U.S. handbag maker Michael Kors will be buying Italian luxury fashion house Versace for $2.12 billion, including debt, the two companies officially announced on Tuesday morning, confirming widespread speculations a day earlier.
Michael Kors will be acquiring 20 percent of Versace ownership from private equity giant Blackstone and the other 80 percent from the Versace family. Current Versace creative director, Donatella Versace, and her brother, company chairman Santo Versace, will remain in their executive roles after the acquisition.
After the deal closes, the united company will change its name from Michael Kors Holdings Limited to Capri Holdings Limited. Coach pursued a similar rebranding last year when it changed its holding company name from Coach to Tapestry following its acquisition of Kate Spade and Stuart Weitzman.
The name change is part of Michael Kors’ long-term strategy to broaden its brand offerings, particularly in the high-end market. Last year, the company acquired British luxury shoemaker Jimmy Choo for a whopping $1.2 billion.
To most average shoppers, the corporate relationships between different brands are not nearly as important as the products they sell. However, for loyal luxury brand followers, being acquired by an affordable fashion company like Michael Kors could be seen as damaging to the brand’s legacy and exclusivity.
“Stay away from Versace,” one person commented under a Michael Kors’ Twitter post on Monday.
“Keep your hands off Gianni [Versace]’s legacy. You stick to your own boring clothes,” wrote another Twitter user.
Milan-based Versace was founded in 1978 by Italian fashion designer Gianni Versace. After his death in 1997, his sister Donatella Versace took over as the brand’s chief designer.
Fashion industry insiders say deals like Versace are too good for Michael Kors to miss, but, in order to retain its appeal to customers, Michael Kors needs to basically keep the brand as is after its acquisition.
“It’s important that Michael Kors doesn’t change the experience of Versace,” Coye Nokes, a merger and acquisition consultant with management consulting firm OC&C and a fashion entrepreneur, told Observer.
“It’s a cheaper brand that owns a luxury brand. That luxury brand—its experience and products—needs to be intact,” she explained. “Most consumers are unaware [of] the corporate relationships between different brands, but consumers will notice when something starts to suffer—if there is a decline in quality, for example.”
In any case, the Versace family seems perfectly happy with the sale.
“It has been more than 20 years since I took over the company along with my brother Santo and daughter Allegra,” Donatella Versace said in a news release on Tuesday. “I am proud that Versace remains very strong in both fashion and modern culture.”

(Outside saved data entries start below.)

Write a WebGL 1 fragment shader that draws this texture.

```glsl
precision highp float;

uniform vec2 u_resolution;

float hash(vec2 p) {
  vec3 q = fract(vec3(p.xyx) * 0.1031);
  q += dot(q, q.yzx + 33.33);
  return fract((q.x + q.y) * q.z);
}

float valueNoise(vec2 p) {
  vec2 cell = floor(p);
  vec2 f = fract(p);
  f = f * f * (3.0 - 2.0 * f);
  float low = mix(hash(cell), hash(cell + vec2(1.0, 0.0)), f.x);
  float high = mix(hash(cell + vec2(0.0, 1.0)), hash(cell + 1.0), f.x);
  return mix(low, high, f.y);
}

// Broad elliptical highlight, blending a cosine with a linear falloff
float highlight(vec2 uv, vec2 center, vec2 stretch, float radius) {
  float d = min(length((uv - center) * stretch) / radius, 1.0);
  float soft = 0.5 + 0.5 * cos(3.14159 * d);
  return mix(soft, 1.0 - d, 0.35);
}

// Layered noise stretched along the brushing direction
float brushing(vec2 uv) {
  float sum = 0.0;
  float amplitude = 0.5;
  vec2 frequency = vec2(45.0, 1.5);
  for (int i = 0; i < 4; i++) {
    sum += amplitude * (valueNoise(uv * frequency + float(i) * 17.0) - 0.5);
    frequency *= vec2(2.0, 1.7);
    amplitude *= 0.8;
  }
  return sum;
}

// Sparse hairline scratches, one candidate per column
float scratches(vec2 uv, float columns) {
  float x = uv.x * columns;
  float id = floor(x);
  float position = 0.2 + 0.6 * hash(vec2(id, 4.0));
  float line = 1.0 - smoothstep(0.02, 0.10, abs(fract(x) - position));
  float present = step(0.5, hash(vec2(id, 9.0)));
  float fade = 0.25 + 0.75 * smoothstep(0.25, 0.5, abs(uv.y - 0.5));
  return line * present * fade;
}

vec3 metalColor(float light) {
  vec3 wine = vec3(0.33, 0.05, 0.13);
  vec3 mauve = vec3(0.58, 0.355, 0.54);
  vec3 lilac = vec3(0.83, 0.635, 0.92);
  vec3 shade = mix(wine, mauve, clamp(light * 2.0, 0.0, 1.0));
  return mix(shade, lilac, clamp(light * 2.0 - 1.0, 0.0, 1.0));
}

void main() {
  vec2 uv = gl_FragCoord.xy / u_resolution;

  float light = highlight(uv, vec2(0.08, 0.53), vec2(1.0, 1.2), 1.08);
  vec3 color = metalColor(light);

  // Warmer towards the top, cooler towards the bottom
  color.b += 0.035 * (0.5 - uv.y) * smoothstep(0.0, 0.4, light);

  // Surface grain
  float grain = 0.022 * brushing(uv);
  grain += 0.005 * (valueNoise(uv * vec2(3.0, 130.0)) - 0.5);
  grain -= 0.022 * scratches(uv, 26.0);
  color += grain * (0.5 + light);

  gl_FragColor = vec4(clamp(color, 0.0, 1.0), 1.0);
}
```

Under the deal agreement, Donatella Versace, her brother and her daughter will receive 150 million euros (about $177 million) worth of shares in the merged company, in addition to cash proceeds.